> **What the exercise asks**: Each record must be written out again exactly. Skip any picture it contains.
Segment Start: Records provided
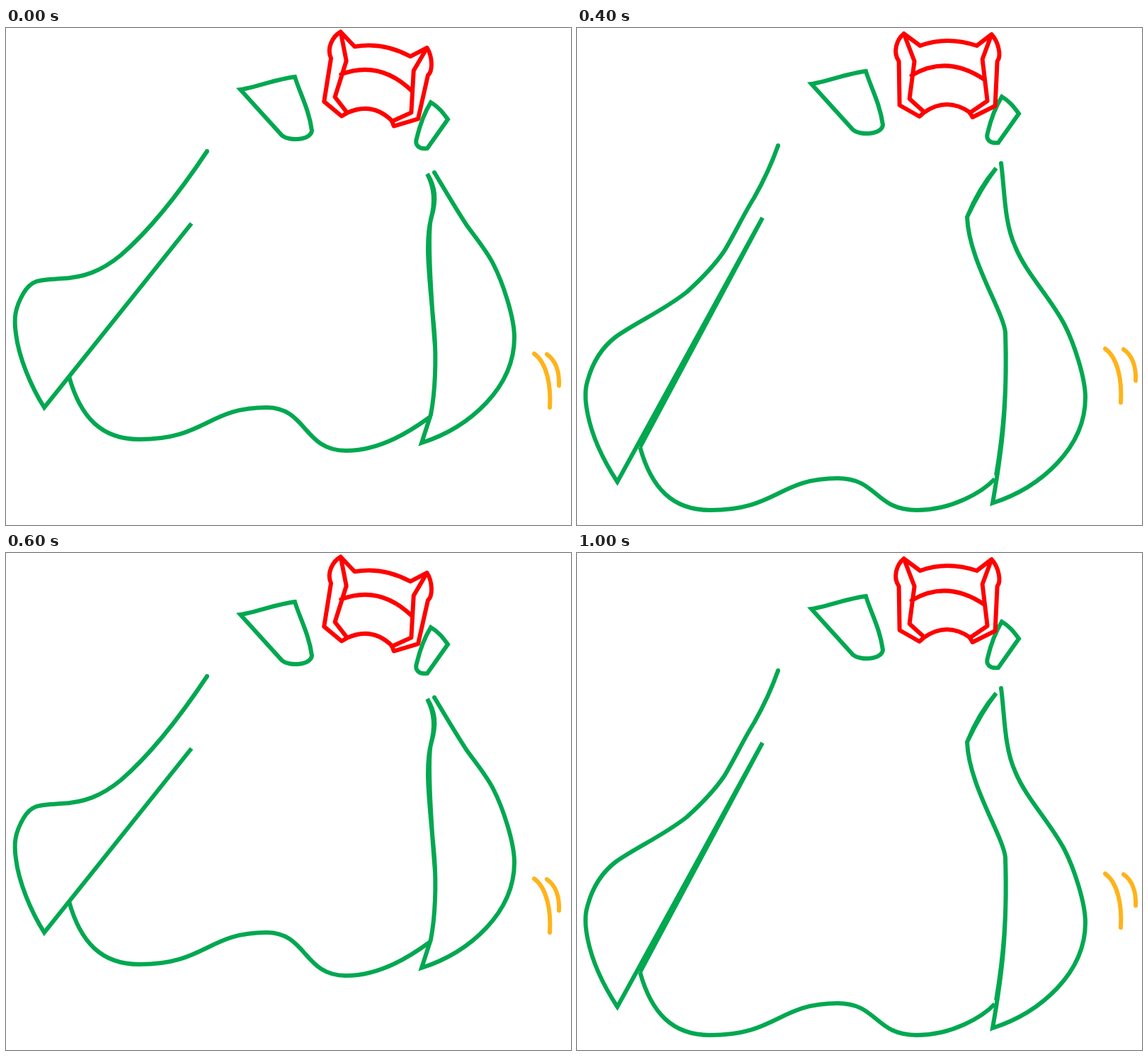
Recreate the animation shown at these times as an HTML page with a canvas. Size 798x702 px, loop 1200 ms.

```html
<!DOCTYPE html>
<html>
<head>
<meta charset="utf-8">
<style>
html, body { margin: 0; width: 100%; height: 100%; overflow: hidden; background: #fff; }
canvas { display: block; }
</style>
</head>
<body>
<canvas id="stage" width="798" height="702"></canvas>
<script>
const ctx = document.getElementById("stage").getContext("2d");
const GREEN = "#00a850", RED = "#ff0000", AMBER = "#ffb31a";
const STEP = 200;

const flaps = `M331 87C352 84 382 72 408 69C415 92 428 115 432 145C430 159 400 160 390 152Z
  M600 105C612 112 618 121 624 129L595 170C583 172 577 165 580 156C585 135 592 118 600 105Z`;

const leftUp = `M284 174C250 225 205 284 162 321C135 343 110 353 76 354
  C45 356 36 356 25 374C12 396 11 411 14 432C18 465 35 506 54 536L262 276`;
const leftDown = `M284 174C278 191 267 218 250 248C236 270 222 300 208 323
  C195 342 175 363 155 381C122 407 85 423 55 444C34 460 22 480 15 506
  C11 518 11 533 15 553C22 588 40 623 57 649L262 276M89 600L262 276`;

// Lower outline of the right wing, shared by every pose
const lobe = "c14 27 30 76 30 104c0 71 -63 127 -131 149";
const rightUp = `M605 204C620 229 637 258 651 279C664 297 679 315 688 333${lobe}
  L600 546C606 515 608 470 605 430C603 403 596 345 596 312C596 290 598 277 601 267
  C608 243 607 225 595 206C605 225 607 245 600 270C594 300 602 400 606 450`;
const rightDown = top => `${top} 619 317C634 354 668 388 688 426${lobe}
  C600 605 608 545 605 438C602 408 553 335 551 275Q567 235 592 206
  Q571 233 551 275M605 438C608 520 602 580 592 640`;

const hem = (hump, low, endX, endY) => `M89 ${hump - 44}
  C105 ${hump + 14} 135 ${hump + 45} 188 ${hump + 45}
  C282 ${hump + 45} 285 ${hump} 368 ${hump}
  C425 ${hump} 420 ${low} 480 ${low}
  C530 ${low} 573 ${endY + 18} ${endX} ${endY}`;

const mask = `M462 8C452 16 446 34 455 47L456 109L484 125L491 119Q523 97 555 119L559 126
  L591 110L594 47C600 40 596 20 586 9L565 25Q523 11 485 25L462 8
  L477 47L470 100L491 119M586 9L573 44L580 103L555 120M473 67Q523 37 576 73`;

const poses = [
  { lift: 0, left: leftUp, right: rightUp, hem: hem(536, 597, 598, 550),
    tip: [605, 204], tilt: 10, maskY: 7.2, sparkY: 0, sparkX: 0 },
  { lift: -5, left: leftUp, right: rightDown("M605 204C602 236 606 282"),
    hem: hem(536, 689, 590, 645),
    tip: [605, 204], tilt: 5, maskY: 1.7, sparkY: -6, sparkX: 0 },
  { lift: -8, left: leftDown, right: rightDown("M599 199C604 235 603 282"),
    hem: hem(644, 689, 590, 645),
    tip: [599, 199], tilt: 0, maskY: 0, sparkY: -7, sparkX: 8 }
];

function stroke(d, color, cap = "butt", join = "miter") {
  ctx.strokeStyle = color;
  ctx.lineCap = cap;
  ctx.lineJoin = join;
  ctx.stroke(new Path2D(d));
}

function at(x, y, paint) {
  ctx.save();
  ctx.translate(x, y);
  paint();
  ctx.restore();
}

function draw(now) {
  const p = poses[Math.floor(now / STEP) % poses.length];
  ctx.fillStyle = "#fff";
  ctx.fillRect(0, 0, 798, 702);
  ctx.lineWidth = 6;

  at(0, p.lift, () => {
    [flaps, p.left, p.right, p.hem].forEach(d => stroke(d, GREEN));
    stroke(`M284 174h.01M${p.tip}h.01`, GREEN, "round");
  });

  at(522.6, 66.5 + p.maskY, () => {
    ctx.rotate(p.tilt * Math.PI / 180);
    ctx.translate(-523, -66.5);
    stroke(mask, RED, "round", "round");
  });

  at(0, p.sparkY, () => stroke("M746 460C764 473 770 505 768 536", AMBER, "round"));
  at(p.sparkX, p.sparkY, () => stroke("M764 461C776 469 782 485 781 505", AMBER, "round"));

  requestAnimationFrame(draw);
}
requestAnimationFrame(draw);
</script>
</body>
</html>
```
Segment End: Records provided
> **Task solution**:
Recreate the animation shown at these times as an HTML page with a canvas. Size 798x702 px, loop 1200 ms.

```html
<!DOCTYPE html>
<html>
<head>
<meta charset="utf-8">
<style>
html, body { margin: 0; width: 100%; height: 100%; overflow: hidden; background: #fff; }
canvas { display: block; }
</style>
</head>
<body>
<canvas id="stage" width="798" height="702"></canvas>
<script>
const ctx = document.getElementById("stage").getContext("2d");
const GREEN = "#00a850", RED = "#ff0000", AMBER = "#ffb31a";
const STEP = 200;

const flaps = `M331 87C352 84 382 72 408 69C415 92 428 115 432 145C430 159 400 160 390 152Z
  M600 105C612 112 618 121 624 129L595 170C583 172 577 165 580 156C585 135 592 118 600 105Z`;

const leftUp = `M284 174C250 225 205 284 162 321C135 343 110 353 76 354
  C45 356 36 356 25 374C12 396 11 411 14 432C18 465 35 506 54 536L262 276`;
const leftDown = `M284 174C278 191 267 218 250 248C236 270 222 300 208 323
  C195 342 175 363 155 381C122 407 85 423 55 444C34 460 22 480 15 506
  C11 518 11 533 15 553C22 588 40 623 57 649L262 276M89 600L262 276`;

// Lower outline of the right wing, shared by every pose
const lobe = "c14 27 30 76 30 104c0 71 -63 127 -131 149";
const rightUp = `M605 204C620 229 637 258 651 279C664 297 679 315 688 333${lobe}
  L600 546C606 515 608 470 605 430C603 403 596 345 596 312C596 290 598 277 601 267
  C608 243 607 225 595 206C605 225 607 245 600 270C594 300 602 400 606 450`;
const rightDown = top => `${top} 619 317C634 354 668 388 688 426${lobe}
  C600 605 608 545 605 438C602 408 553 335 551 275Q567 235 592 206
  Q571 233 551 275M605 438C608 520 602 580 592 640`;

const hem = (hump, low, endX, endY) => `M89 ${hump - 44}
  C105 ${hump + 14} 135 ${hump + 45} 188 ${hump + 45}
  C282 ${hump + 45} 285 ${hump} 368 ${hump}
  C425 ${hump} 420 ${low} 480 ${low}
  C530 ${low} 573 ${endY + 18} ${endX} ${endY}`;

const mask = `M462 8C452 16 446 34 455 47L456 109L484 125L491 119Q523 97 555 119L559 126
  L591 110L594 47C600 40 596 20 586 9L565 25Q523 11 485 25L462 8
  L477 47L470 100L491 119M586 9L573 44L580 103L555 120M473 67Q523 37 576 73`;

const poses = [
  { lift: 0, left: leftUp, right: rightUp, hem: hem(536, 597, 598, 550),
    tip: [605, 204], tilt: 10, maskY: 7.2, sparkY: 0, sparkX: 0 },
  { lift: -5, left: leftUp, right: rightDown("M605 204C602 236 606 282"),
    hem: hem(536, 689, 590, 645),
    tip: [605, 204], tilt: 5, maskY: 1.7, sparkY: -6, sparkX: 0 },
  { lift: -8, left: leftDown, right: rightDown("M599 199C604 235 603 282"),
    hem: hem(644, 689, 590, 645),
    tip: [599, 199], tilt: 0, maskY: 0, sparkY: -7, sparkX: 8 }
];

function stroke(d, color, cap = "butt", join = "miter") {
  ctx.strokeStyle = color;
  ctx.lineCap = cap;
  ctx.lineJoin = join;
  ctx.stroke(new Path2D(d));
}

function at(x, y, paint) {
  ctx.save();
  ctx.translate(x, y);
  paint();
  ctx.restore();
}

function draw(now) {
  const p = poses[Math.floor(now / STEP) % poses.length];
  ctx.fillStyle = "#fff";
  ctx.fillRect(0, 0, 798, 702);
  ctx.lineWidth = 6;

  at(0, p.lift, () => {
    [flaps, p.left, p.right, p.hem].forEach(d => stroke(d, GREEN));
    stroke(`M284 174h.01M${p.tip}h.01`, GREEN, "round");
  });

  at(522.6, 66.5 + p.maskY, () => {
    ctx.rotate(p.tilt * Math.PI / 180);
    ctx.translate(-523, -66.5);
    stroke(mask, RED, "round", "round");
  });

  at(0, p.sparkY, () => stroke("M746 460C764 473 770 505 768 536", AMBER, "round"));
  at(p.sparkX, p.sparkY, () => stroke("M764 461C776 469 782 485 781 505", AMBER, "round"));

  requestAnimationFrame(draw);
}
requestAnimationFrame(draw);
</script>
</body>
</html>
```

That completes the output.